*** Extracted records ***

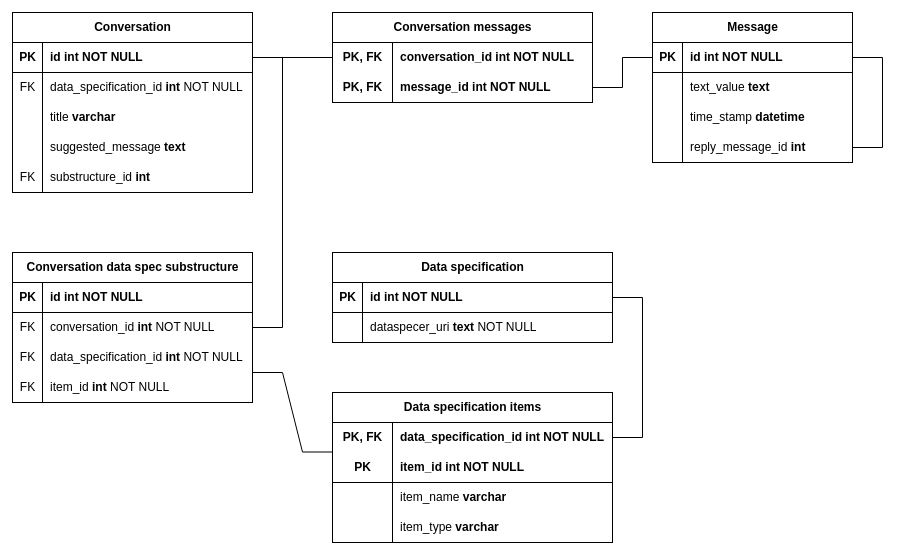
<!DOCTYPE html>
<html lang="en">
<head>
<meta charset="utf-8">
<title>Conversation database schema</title>
<style>
:root {
  --paper: #ffffff;
  --ink: #000000;
  --row: 30px;
}
* { box-sizing: border-box; }
html, body { margin: 0; overflow: hidden; background: var(--paper); }
.diagram {
  position: relative;
  width: 903px;
  height: 555px;
  overflow: hidden;
  background: var(--paper);
  color: var(--ink);
  font: 12px/29px "Liberation Sans", Arial, sans-serif;
}
.connectors {
  position: absolute;
  inset: 0;
  fill: none;
  stroke: var(--ink);
  stroke-width: 1;
}
.entity {
  --key: 30px;
  position: absolute;
  display: flex;
  flex-direction: column;
  border: 1px solid var(--ink);
  background: var(--paper);
  overflow: hidden;
  white-space: nowrap;
}
.entity.wide-key { --key: 60px; }
.entity h2 {
  flex: none;
  height: var(--row);
  margin: 0;
  border-bottom: 1px solid var(--ink);
  font: inherit;
  font-weight: bold;
  text-align: center;
}
.field {
  flex: none;
  display: grid;
  grid-template-columns: var(--key) 1fr;
  height: var(--row);
}
.field.primary { font-weight: bold; }
.field.divider { border-bottom: 1px solid var(--ink); }
.key { border-right: 1px solid var(--ink); text-align: center; }
.column { padding-left: 7px; }

#conversation { left: 12px; top: 12px; width: 241px; height: 181px; }
#conversation-messages { left: 332px; top: 12px; width: 261px; height: 91px; }
#message { left: 652px; top: 12px; width: 201px; height: 151px; }
#substructure { left: 12px; top: 252px; width: 241px; height: 151px; }
#data-specification { left: 332px; top: 252px; width: 281px; height: 91px; }
#specification-items { left: 332px; top: 392px; width: 281px; height: 151px; }
</style>
</head>
<body>
<main class="diagram">
  <svg class="connectors" width="903" height="555" viewBox="0 0 903 555" aria-hidden="true">
    <g transform="translate(.5 .5)">
      <path d="M252 57H332"/>
      <path d="M282 57V327H252"/>
      <path d="M592 87H622V57H652"/>
      <path d="M852 57H882V147H852"/>
      <path d="M612 297H642V437H612"/>
      <path d="M252 372H282L302 451.5H332"/>
    </g>
  </svg>

  <section class="entity" id="conversation">
    <h2>Conversation</h2>
    <div class="field primary divider"><span class="key">PK</span><span class="column">id int NOT NULL</span></div>
    <div class="field"><span class="key">FK</span><span class="column">data_specification_id <b>int</b> NOT NULL</span></div>
    <div class="field"><span class="key"></span><span class="column">title <b>varchar</b></span></div>
    <div class="field"><span class="key"></span><span class="column">suggested_message <b>text</b></span></div>
    <div class="field"><span class="key">FK</span><span class="column">substructure_id <b>int</b></span></div>
  </section>

  <section class="entity wide-key" id="conversation-messages">
    <h2>Conversation messages</h2>
    <div class="field primary"><span class="key">PK, FK</span><span class="column">conversation_id int NOT NULL</span></div>
    <div class="field primary"><span class="key">PK, FK</span><span class="column">message_id int NOT NULL</span></div>
  </section>

  <section class="entity" id="message">
    <h2>Message</h2>
    <div class="field primary divider"><span class="key">PK</span><span class="column">id int NOT NULL</span></div>
    <div class="field"><span class="key"></span><span class="column">text_value <b>text</b></span></div>
    <div class="field"><span class="key"></span><span class="column">time_stamp <b>datetime</b></span></div>
    <div class="field"><span class="key"></span><span class="column">reply_message_id <b>int</b></span></div>
  </section>

  <section class="entity" id="substructure">
    <h2>Conversation data spec substructure</h2>
    <div class="field primary divider"><span class="key">PK</span><span class="column">id int NOT NULL</span></div>
    <div class="field"><span class="key">FK</span><span class="column">conversation_id <b>int</b> NOT NULL</span></div>
    <div class="field"><span class="key">FK</span><span class="column">data_specification_id <b>int</b> NOT NULL</span></div>
    <div class="field"><span class="key">FK</span><span class="column">item_id <b>int</b> NOT NULL</span></div>
  </section>

  <section class="entity" id="data-specification">
    <h2>Data specification</h2>
    <div class="field primary divider"><span class="key">PK</span><span class="column">id int NOT NULL</span></div>
    <div class="field"><span class="key"></span><span class="column">dataspecer_uri <b>text</b> NOT NULL</span></div>
  </section>

  <section class="entity wide-key" id="specification-items">
    <h2>Data specification items</h2>
    <div class="field primary"><span class="key">PK, FK</span><span class="column">data_specification_id int NOT NULL</span></div>
    <div class="field primary divider"><span class="key">PK</span><span class="column">item_id int NOT NULL</span></div>
    <div class="field"><span class="key"></span><span class="column">item_name <b>varchar</b></span></div>
    <div class="field"><span class="key"></span><span class="column">item_type <b>varchar</b></span></div>
  </section>
</main>
</body>
</html>
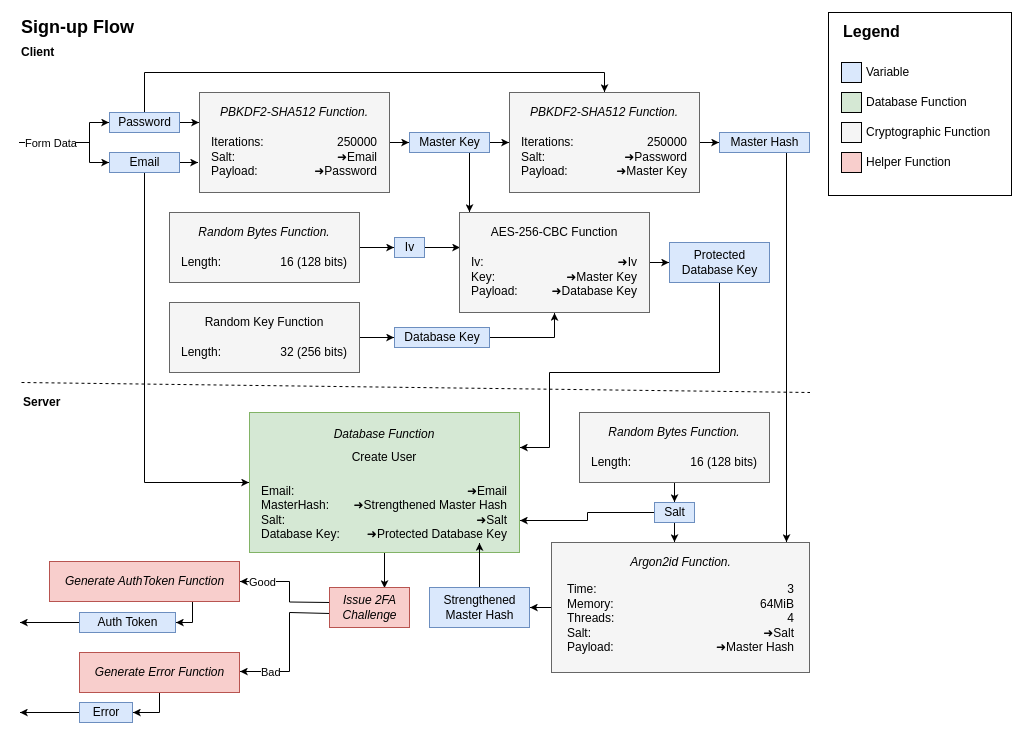
<!DOCTYPE html>
<html lang="en">
<head>
<meta charset="utf-8">
<title>Sign-up Flow</title>
<style>
:root {
  --ink: #000;
  --paper: #fff;
  --variable: #dae8fc;
  --variable-line: #6c8ebf;
  --database: #d5e8d4;
  --database-line: #82b366;
  --crypto: #f5f5f5;
  --crypto-line: #666;
  --helper: #f8cecc;
  --helper-line: #b85450;
}
* { box-sizing: border-box; margin: 0; padding: 0; }
html, body { width: 1024px; height: 735px; overflow: hidden; background: var(--paper); }
body { font: 12px/14.4px "Liberation Sans", "DejaVu Sans", sans-serif; color: var(--ink); }
.diagram { position: relative; width: 1024px; height: 735px; }
.connectors { position: absolute; left: 0; top: 0; }
.connectors path { fill: none; stroke: var(--ink); }
.connectors .arrow { marker-end: url(#arrowhead); }
.connectors .boundary { stroke-dasharray: 3 3; }
.connectors marker path { fill: var(--ink); stroke: none; }

h1, h2, .node, .edge-label, .legend {
  position: absolute;
  left: var(--x); top: var(--y); width: var(--w); height: var(--h);
}
h1 { font-size: 18px; line-height: 22px; white-space: nowrap; }
h2 { font-size: 12px; line-height: 14px; }
h3 { font-size: 12px; font-weight: normal; text-align: center; white-space: nowrap; }
em { font-style: italic; }

.node { border: 1px solid; white-space: nowrap; }
.variable, .helper { display: flex; align-items: center; justify-content: center; text-align: center; }
.helper { font-style: italic; }
.variable { background: var(--variable); border-color: var(--variable-line); }
.database { background: var(--database); border-color: var(--database-line); }
.crypto { background: var(--crypto); border-color: var(--crypto-line); }
.helper { background: var(--helper); border-color: var(--helper-line); }

.crypto, .database { display: flex; flex-direction: column; gap: 16px; padding: 12px 12px 0 11px; }
.database { gap: 9px; padding-top: 14px; }
.database dl { margin-top: 10px; }
.argon { gap: 13px; padding: 12px 15px 0; }
dl div { display: flex; justify-content: space-between; }

.edge-label { background: var(--paper); font-size: 11px; line-height: 14px; text-align: center; white-space: nowrap; }

.legend { border: 1px solid var(--ink); padding: 9px 12px; }
.legend h3 { font-size: 16px; line-height: 20px; font-weight: bold; text-align: left; padding-left: 2px; }
.legend ul { list-style: none; display: flex; flex-direction: column; gap: 9px; margin-top: 20px; }
.legend li { display: flex; align-items: center; gap: 4px; white-space: nowrap; }
.swatch { width: 21px; height: 21px; border: 1px solid; padding: 0; }
</style>
</head>
<body>
<main class="diagram">
  <svg class="connectors" width="1024" height="735" viewBox="0 0 1024 735" aria-hidden="true">
    <defs>
      <marker id="arrowhead" markerUnits="userSpaceOnUse" markerWidth="9" markerHeight="8" refX="8" refY="4" orient="auto">
        <path d="M0 0L8 4L0 8L2 4Z"/>
      </marker>
    </defs>
    <path class="boundary" d="M21.5 382.5L810 392.5"/>
    <path d="M19 142.5H89.5"/>
    <path class="arrow" d="M89.5 142V122.5H109"/>
    <path class="arrow" d="M89.5 142V162.5H109"/>
    <path class="arrow" d="M180 122.5H199"/>
    <path class="arrow" d="M180 162.5H198"/>
    <path class="arrow" d="M144.5 112V72.5H604.5V92"/>
    <path class="arrow" d="M390 142.5H409"/>
    <path class="arrow" d="M490 142.5H509"/>
    <path class="arrow" d="M700 142.5H719"/>
    <path class="arrow" d="M469.5 153V212"/>
    <path class="arrow" d="M360 247.5H394"/>
    <path class="arrow" d="M425 247.5H460"/>
    <path class="arrow" d="M360 337.5H394"/>
    <path class="arrow" d="M490 337.5H554.5V313"/>
    <path class="arrow" d="M650 262.5H669"/>
    <path class="arrow" d="M719.5 283V372.5H549.5V447.5H520"/>
    <path class="arrow" d="M786.5 153V542"/>
    <path class="arrow" d="M144.5 173V482.5H249"/>
    <path class="arrow" d="M674.5 483V502"/>
    <path class="arrow" d="M674.5 523V542"/>
    <path class="arrow" d="M655 512.5H587.5V520.5H520"/>
    <path class="arrow" d="M551 607.5H530"/>
    <path class="arrow" d="M384.5 553V588"/>
    <path class="arrow" d="M330 602.5L289.5 602V581.5H240"/>
    <path class="arrow" d="M330 613.5L289.5 612.5V671.5H240"/>
    <path class="arrow" d="M192.5 602V622.5H176"/>
    <path class="arrow" d="M80 622.5H20"/>
    <path class="arrow" d="M159.5 693V712.5H133"/>
    <path class="arrow" d="M80 712.5H20"/>
  </svg>

  <h1 style="--x:21px;--y:16px">Sign-up Flow</h1>
  <h2 style="--x:21px;--y:45px">Client</h2>
  <h2 style="--x:23px;--y:395px">Server</h2>

  <span class="edge-label" style="--x:25px;--y:136px;--w:51px">Form Data</span>
  <span class="edge-label" style="--x:249px;--y:575px;--w:27px">Good</span>
  <span class="edge-label" style="--x:261px;--y:665px;--w:19px">Bad</span>

  <div class="node variable" style="--x:109px;--y:112px;--w:71px;--h:21px">Password</div>
  <div class="node variable" style="--x:109px;--y:152px;--w:71px;--h:21px">Email</div>

  <section class="node crypto" style="--x:199px;--y:92px;--w:191px;--h:101px">
    <h3><em>PBKDF2-SHA512 Function.</em></h3>
    <dl>
      <div><dt>Iterations:</dt><dd>250000</dd></div>
      <div><dt>Salt:</dt><dd>➜Email</dd></div>
      <div><dt>Payload:</dt><dd>➜Password</dd></div>
    </dl>
  </section>

  <div class="node variable" style="--x:409px;--y:132px;--w:81px;--h:21px">Master Key</div>

  <section class="node crypto" style="--x:509px;--y:92px;--w:191px;--h:101px">
    <h3><em>PBKDF2-SHA512 Function.</em></h3>
    <dl>
      <div><dt>Iterations:</dt><dd>250000</dd></div>
      <div><dt>Salt:</dt><dd>➜Password</dd></div>
      <div><dt>Payload:</dt><dd>➜Master Key</dd></div>
    </dl>
  </section>

  <div class="node variable" style="--x:719px;--y:132px;--w:91px;--h:21px">Master Hash</div>

  <section class="node crypto" style="--x:169px;--y:212px;--w:191px;--h:71px">
    <h3><em>Random Bytes Function.</em></h3>
    <dl><div><dt>Length:</dt><dd>16 (128 bits)</dd></div></dl>
  </section>

  <div class="node variable" style="--x:394px;--y:237px;--w:31px;--h:21px">Iv</div>

  <section class="node crypto" style="--x:169px;--y:302px;--w:191px;--h:71px">
    <h3>Random Key Function</h3>
    <dl><div><dt>Length:</dt><dd>32 (256 bits)</dd></div></dl>
  </section>

  <div class="node variable" style="--x:394px;--y:327px;--w:96px;--h:21px">Database Key</div>

  <section class="node crypto" style="--x:459px;--y:212px;--w:191px;--h:101px">
    <h3>AES-256-CBC Function</h3>
    <dl>
      <div><dt>Iv:</dt><dd>➜Iv</dd></div>
      <div><dt>Key:</dt><dd>➜Master Key</dd></div>
      <div><dt>Payload:</dt><dd>➜Database Key</dd></div>
    </dl>
  </section>

  <div class="node variable" style="--x:669px;--y:242px;--w:101px;--h:41px">Protected<br>Database Key</div>

  <section class="node database" style="--x:249px;--y:412px;--w:271px;--h:141px">
    <h3><em>Database Function</em></h3>
    <h3>Create User</h3>
    <dl>
      <div><dt>Email:</dt><dd>➜Email</dd></div>
      <div><dt>MasterHash:</dt><dd>➜Strengthened Master Hash</dd></div>
      <div><dt>Salt:</dt><dd>➜Salt</dd></div>
      <div><dt>Database Key:</dt><dd>➜Protected Database Key</dd></div>
    </dl>
  </section>

  <section class="node crypto" style="--x:579px;--y:412px;--w:191px;--h:71px">
    <h3><em>Random Bytes Function.</em></h3>
    <dl><div><dt>Length:</dt><dd>16 (128 bits)</dd></div></dl>
  </section>

  <div class="node variable" style="--x:654px;--y:502px;--w:41px;--h:21px">Salt</div>

  <section class="node crypto argon" style="--x:551px;--y:542px;--w:259px;--h:131px">
    <h3><em>Argon2id Function.</em></h3>
    <dl>
      <div><dt>Time:</dt><dd>3</dd></div>
      <div><dt>Memory:</dt><dd>64MiB</dd></div>
      <div><dt>Threads:</dt><dd>4</dd></div>
      <div><dt>Salt:</dt><dd>➜Salt</dd></div>
      <div><dt>Payload:</dt><dd>➜Master Hash</dd></div>
    </dl>
  </section>

  <div class="node variable" style="--x:429px;--y:587px;--w:101px;--h:41px">Strengthened<br>Master Hash</div>
  <div class="node helper" style="--x:329px;--y:587px;--w:81px;--h:41px">Issue 2FA<br>Challenge</div>
  <div class="node helper" style="--x:49px;--y:561px;--w:191px;--h:41px">Generate AuthToken Function</div>
  <div class="node variable" style="--x:79px;--y:612px;--w:97px;--h:21px">Auth Token</div>
  <div class="node helper" style="--x:79px;--y:652px;--w:161px;--h:41px">Generate Error Function</div>
  <div class="node variable" style="--x:79px;--y:702px;--w:54px;--h:21px">Error</div>

  <svg class="connectors" width="1024" height="735" viewBox="0 0 1024 735" aria-hidden="true">
    <path class="arrow" d="M479.5 587V543"/>
  </svg>

  <aside class="legend" style="--x:828px;--y:12px;--w:184px;--h:184px">
    <h3>Legend</h3>
    <ul>
      <li><span class="swatch variable"></span>Variable</li>
      <li><span class="swatch database"></span>Database Function</li>
      <li><span class="swatch crypto"></span>Cryptographic Function</li>
      <li><span class="swatch helper"></span>Helper Function</li>
    </ul>
  </aside>
</main>
</body>
</html>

*** End of Extracted records ***

→ Exercise requirements:
Once you have found every line in the listing that holds the string "connectors", copy each of them.

→ Exercise solution:
.connectors {
  <svg class="connectors" width="903" height="555" viewBox="0 0 903 555" aria-hidden="true">
.connectors { position: absolute; left: 0; top: 0; }
.connectors path { fill: none; stroke: var(--ink); }
.connectors .arrow { marker-end: url(#arrowhead); }
.connectors .boundary { stroke-dasharray: 3 3; }
.connectors marker path { fill: var(--ink); stroke: none; }
  <svg class="connectors" width="1024" height="735" viewBox="0 0 1024 735" aria-hidden="true">
  <svg class="connectors" width="1024" height="735" viewBox="0 0 1024 735" aria-hidden="true">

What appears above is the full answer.